Collected data
#####

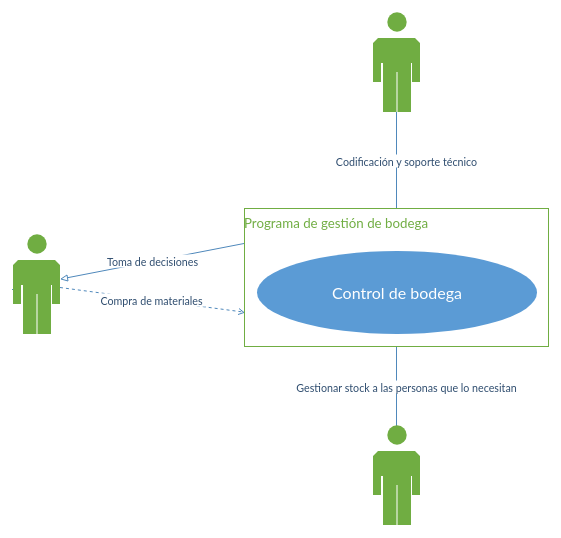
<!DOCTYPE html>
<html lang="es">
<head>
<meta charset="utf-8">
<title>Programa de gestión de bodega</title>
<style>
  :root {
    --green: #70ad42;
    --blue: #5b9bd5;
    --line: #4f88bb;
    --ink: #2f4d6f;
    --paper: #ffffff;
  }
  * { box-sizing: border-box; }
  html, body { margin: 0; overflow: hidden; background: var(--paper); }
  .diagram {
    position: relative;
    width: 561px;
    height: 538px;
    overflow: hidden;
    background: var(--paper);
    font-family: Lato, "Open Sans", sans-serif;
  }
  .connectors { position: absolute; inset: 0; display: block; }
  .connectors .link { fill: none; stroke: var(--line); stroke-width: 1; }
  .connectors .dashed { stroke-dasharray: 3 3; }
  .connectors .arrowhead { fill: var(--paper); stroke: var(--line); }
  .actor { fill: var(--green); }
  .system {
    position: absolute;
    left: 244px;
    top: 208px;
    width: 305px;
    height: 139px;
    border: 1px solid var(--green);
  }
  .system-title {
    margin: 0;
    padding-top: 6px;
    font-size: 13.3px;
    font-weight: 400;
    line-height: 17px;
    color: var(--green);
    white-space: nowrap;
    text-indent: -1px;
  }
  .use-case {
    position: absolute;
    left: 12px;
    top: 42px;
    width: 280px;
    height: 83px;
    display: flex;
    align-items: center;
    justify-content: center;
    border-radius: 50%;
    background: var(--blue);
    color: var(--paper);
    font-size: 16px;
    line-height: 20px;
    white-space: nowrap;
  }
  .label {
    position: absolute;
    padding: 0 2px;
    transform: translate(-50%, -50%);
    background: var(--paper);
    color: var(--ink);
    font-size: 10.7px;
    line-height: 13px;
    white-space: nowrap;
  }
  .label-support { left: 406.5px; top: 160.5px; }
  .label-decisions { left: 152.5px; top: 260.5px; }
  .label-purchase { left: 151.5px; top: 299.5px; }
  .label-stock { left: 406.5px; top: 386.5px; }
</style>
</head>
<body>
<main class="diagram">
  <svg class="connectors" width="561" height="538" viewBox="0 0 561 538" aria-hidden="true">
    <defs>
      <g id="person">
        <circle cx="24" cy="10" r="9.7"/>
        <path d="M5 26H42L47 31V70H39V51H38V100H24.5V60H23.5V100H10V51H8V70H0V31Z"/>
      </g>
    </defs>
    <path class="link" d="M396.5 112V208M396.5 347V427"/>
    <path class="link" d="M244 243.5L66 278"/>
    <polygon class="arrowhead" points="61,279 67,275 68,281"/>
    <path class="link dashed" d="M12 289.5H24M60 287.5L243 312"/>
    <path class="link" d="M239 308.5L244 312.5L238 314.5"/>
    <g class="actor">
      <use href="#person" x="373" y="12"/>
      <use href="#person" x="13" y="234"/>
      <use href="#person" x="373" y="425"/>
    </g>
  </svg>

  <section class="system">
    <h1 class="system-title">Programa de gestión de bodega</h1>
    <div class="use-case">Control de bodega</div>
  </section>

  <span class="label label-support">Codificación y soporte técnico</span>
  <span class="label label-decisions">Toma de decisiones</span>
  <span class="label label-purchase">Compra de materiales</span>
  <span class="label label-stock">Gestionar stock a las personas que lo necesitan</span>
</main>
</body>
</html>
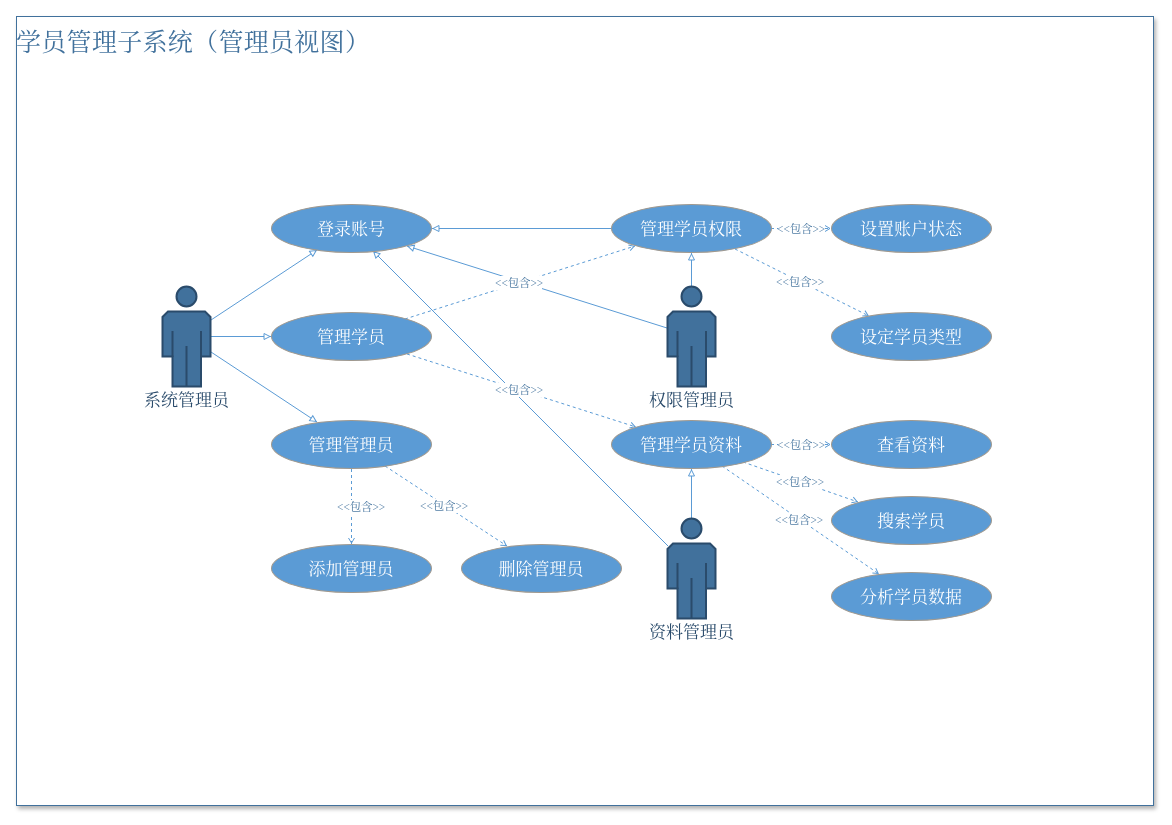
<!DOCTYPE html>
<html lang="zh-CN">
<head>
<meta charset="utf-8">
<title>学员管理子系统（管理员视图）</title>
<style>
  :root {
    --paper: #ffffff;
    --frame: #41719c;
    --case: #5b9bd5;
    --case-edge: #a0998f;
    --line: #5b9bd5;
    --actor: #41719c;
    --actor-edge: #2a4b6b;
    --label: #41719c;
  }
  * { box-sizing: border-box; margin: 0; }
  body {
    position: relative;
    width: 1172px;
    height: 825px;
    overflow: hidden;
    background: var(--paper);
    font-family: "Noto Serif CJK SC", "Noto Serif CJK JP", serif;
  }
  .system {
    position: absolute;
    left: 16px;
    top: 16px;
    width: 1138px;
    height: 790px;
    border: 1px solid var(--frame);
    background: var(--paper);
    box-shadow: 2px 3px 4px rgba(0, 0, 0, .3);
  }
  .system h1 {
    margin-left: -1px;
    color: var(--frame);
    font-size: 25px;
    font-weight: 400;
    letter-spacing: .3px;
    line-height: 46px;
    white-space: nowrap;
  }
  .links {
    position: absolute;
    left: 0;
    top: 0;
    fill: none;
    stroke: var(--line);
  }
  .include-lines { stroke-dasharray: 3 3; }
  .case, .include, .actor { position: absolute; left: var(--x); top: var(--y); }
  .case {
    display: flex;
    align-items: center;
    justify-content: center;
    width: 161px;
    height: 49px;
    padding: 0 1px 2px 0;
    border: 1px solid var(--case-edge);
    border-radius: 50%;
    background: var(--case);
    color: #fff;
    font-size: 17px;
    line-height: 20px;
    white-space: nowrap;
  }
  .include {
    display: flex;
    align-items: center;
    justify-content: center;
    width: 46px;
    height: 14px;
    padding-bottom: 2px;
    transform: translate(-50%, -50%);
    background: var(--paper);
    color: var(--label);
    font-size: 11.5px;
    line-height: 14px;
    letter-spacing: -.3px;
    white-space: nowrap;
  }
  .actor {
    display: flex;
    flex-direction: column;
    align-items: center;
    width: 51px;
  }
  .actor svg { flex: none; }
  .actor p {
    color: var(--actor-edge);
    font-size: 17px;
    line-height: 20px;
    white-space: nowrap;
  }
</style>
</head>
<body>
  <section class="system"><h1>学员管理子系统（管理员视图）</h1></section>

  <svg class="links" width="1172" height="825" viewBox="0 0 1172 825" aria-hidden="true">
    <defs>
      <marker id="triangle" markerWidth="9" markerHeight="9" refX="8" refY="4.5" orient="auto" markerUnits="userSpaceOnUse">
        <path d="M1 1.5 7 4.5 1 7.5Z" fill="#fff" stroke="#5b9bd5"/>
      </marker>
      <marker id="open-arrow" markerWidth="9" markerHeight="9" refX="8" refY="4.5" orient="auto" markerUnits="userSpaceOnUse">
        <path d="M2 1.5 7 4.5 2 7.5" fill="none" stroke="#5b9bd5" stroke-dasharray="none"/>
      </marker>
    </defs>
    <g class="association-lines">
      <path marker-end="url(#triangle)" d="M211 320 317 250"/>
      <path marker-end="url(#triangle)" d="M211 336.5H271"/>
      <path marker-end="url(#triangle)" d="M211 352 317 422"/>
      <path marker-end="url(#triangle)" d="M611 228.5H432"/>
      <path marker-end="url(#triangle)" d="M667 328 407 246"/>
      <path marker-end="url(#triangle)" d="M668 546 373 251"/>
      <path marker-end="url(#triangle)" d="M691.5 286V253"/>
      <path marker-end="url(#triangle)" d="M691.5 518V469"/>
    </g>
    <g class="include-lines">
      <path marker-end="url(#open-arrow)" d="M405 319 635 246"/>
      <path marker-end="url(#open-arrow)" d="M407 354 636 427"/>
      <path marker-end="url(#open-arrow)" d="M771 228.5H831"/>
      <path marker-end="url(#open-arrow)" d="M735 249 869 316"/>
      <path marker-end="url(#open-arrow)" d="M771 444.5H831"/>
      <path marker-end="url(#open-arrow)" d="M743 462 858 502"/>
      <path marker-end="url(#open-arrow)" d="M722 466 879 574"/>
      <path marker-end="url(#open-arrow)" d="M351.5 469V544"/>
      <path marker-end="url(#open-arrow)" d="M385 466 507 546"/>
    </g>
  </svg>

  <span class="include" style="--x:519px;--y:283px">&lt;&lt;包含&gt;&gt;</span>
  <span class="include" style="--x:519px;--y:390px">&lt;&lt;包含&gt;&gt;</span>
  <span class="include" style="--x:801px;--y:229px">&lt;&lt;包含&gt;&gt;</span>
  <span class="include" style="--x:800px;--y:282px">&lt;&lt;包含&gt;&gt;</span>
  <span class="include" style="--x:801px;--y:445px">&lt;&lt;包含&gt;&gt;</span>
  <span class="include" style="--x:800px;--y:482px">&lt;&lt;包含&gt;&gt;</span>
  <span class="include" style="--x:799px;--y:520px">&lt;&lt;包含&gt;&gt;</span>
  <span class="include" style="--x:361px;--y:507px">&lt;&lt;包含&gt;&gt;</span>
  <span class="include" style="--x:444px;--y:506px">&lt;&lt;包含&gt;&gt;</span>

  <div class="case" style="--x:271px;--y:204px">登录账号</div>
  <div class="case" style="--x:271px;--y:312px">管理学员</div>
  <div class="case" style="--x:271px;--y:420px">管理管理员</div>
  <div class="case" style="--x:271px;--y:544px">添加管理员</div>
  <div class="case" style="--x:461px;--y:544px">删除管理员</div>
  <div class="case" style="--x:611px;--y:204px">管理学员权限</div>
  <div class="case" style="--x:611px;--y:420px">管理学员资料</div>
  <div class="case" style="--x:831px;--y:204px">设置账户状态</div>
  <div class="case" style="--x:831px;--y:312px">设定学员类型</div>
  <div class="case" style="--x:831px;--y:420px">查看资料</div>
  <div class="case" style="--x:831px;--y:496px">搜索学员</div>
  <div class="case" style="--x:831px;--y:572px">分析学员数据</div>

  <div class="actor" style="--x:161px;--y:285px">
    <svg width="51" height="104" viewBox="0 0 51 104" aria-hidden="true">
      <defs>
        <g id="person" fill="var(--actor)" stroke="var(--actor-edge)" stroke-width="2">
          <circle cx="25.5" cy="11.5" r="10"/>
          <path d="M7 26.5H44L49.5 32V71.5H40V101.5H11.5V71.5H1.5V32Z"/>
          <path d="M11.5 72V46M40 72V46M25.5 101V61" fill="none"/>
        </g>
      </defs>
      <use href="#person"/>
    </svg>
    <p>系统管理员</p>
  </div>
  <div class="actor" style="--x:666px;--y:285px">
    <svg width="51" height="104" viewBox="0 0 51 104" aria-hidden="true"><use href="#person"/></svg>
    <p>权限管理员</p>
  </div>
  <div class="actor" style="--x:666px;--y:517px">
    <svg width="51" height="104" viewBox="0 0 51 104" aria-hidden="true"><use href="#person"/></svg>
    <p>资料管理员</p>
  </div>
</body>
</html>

#####

▶ [Task instructions]: Within the entries above, report how many lines contain the word "triangle"; the figure is all that is wanted.

▶ [Task output]: 9